The process to change the recommended cooking temperature for pork muscle meat began six years ago. It started by meeting with the Food Safety Inspection Service to determine what scientific information was needed to complete the task, said Liz Wagstrom, the National Pork Producers Council's chief veterinarian.

“It was very much a cooperative effort, with science and policy working together,” she reported at a World Pork Expo news conference on Thursday. The end result is the newly released approved cooking temperature for pork muscle cuts of 145 F internal temperature with a 3-minute hold.

The result for consumers is a juicier product, which extensive National Pork Board consumer taste panel studies show consumers prefer. Consumer groups were part of the cooking temperature discussion along the way, Wagstrom pointed out.

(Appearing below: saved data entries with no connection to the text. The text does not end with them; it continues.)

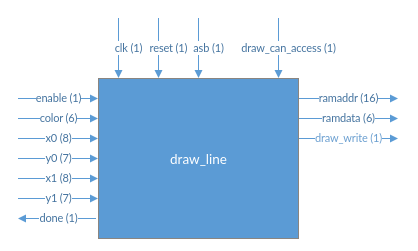
<!DOCTYPE html>
<html lang="en">
<head>
<meta charset="utf-8">
<title>draw_line block diagram</title>
<style>
:root {
  --paper: #ffffff;
  --block: #5b9bd5;
  --block-edge: #8a8580;
  --wire: #5b9bd5;
  --label: #44739f;
  --label-light: #6b9fd0;
}
* { box-sizing: border-box; }
body { margin: 0; background: var(--paper); overflow: hidden; }
.diagram {
  position: relative;
  width: 418px;
  height: 251px;
  overflow: hidden;
  background: var(--paper);
  font: 11px/14px Lato, "Open Sans", sans-serif;
  letter-spacing: -0.15px;
  color: var(--label);
}
.wires { position: absolute; inset: 0; display: block; }
.wires line { stroke: var(--wire); stroke-width: 1; }
.wires use { fill: var(--wire); }
.block {
  position: absolute;
  left: 98px;
  top: 78px;
  width: 201px;
  height: 161px;
  display: flex;
  align-items: center;
  justify-content: center;
  background: var(--block);
  border: 1px solid var(--block-edge);
  color: #ffffff;
  font-size: 13.5px;
  letter-spacing: 0;
}
.ports {
  position: absolute;
  top: 88px;
  display: grid;
  grid-auto-rows: 20px;
  align-items: center;
  justify-items: center;
}
.inputs { left: 18px; width: 81px; }
.outputs { left: 298px; width: 101px; }
.port { background: var(--paper); white-space: nowrap; }
.port.light { color: var(--label-light); }
.control {
  position: absolute;
  top: 41px;
  transform: translateX(-50%);
}
.clk { left: 128.5px; }
.reset { left: 168.5px; }
.asb { left: 208.5px; }
.access { left: 288.5px; }
</style>
</head>
<body>
<main class="diagram">
  <svg class="wires" width="418" height="251" viewBox="0 0 418 251" aria-hidden="true">
    <defs>
      <polygon id="head" points="0,0 -8,-4 -8,4"/>
      <g id="input"><line x1="18" x2="92" y1="0" y2="0"/><use href="#head" x="98"/></g>
      <g id="output"><line x1="299" x2="392" y1="0" y2="0"/><use href="#head" x="398"/></g>
      <g id="control"><line x1="0" x2="0" y1="18" y2="72"/><use href="#head" transform="translate(0 78) rotate(90)"/></g>
    </defs>
    <use href="#control" x="118.5"/>
    <use href="#control" x="158.5"/>
    <use href="#control" x="198.5"/>
    <use href="#control" x="278.5"/>
    <use href="#input" y="98.5"/>
    <use href="#input" y="118.5"/>
    <use href="#input" y="138.5"/>
    <use href="#input" y="158.5"/>
    <use href="#input" y="178.5"/>
    <use href="#input" y="198.5"/>
    <line x1="24" y1="218.5" x2="96" y2="218.5"/>
    <use href="#head" transform="translate(18 218.5) rotate(180)"/>
    <use href="#output" y="98.5"/>
    <use href="#output" y="118.5"/>
    <use href="#output" y="138.5"/>
  </svg>

  <span class="port control clk">clk (1)</span>
  <span class="port control reset">reset (1)</span>
  <span class="port control asb">asb (1)</span>
  <span class="port control access">draw_can_access (1)</span>

  <div class="ports inputs">
    <span class="port">enable (1)</span>
    <span class="port">color (6)</span>
    <span class="port">x0 (8)</span>
    <span class="port">y0 (7)</span>
    <span class="port">x1 (8)</span>
    <span class="port">y1 (7)</span>
    <span class="port">done (1)</span>
  </div>

  <div class="block">draw_line</div>

  <div class="ports outputs">
    <span class="port">ramaddr (16)</span>
    <span class="port">ramdata (6)</span>
    <span class="port light">draw_write (1)</span>
  </div>
</main>
</body>
</html>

Cooking temperatures for ground product will remain the same—160 F for beef and pork, 165 F for poultry. “We had a long discussion on ground product,” says Audrey Adamson, NPPC’s vice president of domestic policy issues, “but those products are used differently than muscle meats.”

The question now is, how will consumers respond, and will they catch on to this new recommendation. It won’t be easy and will take a commitment of years, Wagstrom acknowledged. “That will be a generational shift.”

Also, getting people to use a thermometer is an on-going challenge, Wagstrom noted.

Education efforts will be directed to Americans from 8th-grade home-ec classes to current cooks, she added. “We are working with thermometer companies to help them recalibrate their temperature recommendations.”

Just this week, the National Pork Board directors approved $500,000 to work with educators and to help get the information out, said Mike Wegner, NPB’s vice president of communications.

“Producer groups and FSIS will work to get the message out,” said Adamson. “And that will include online ads, messages with the Food Channels, magazines and chiefs, among other things.”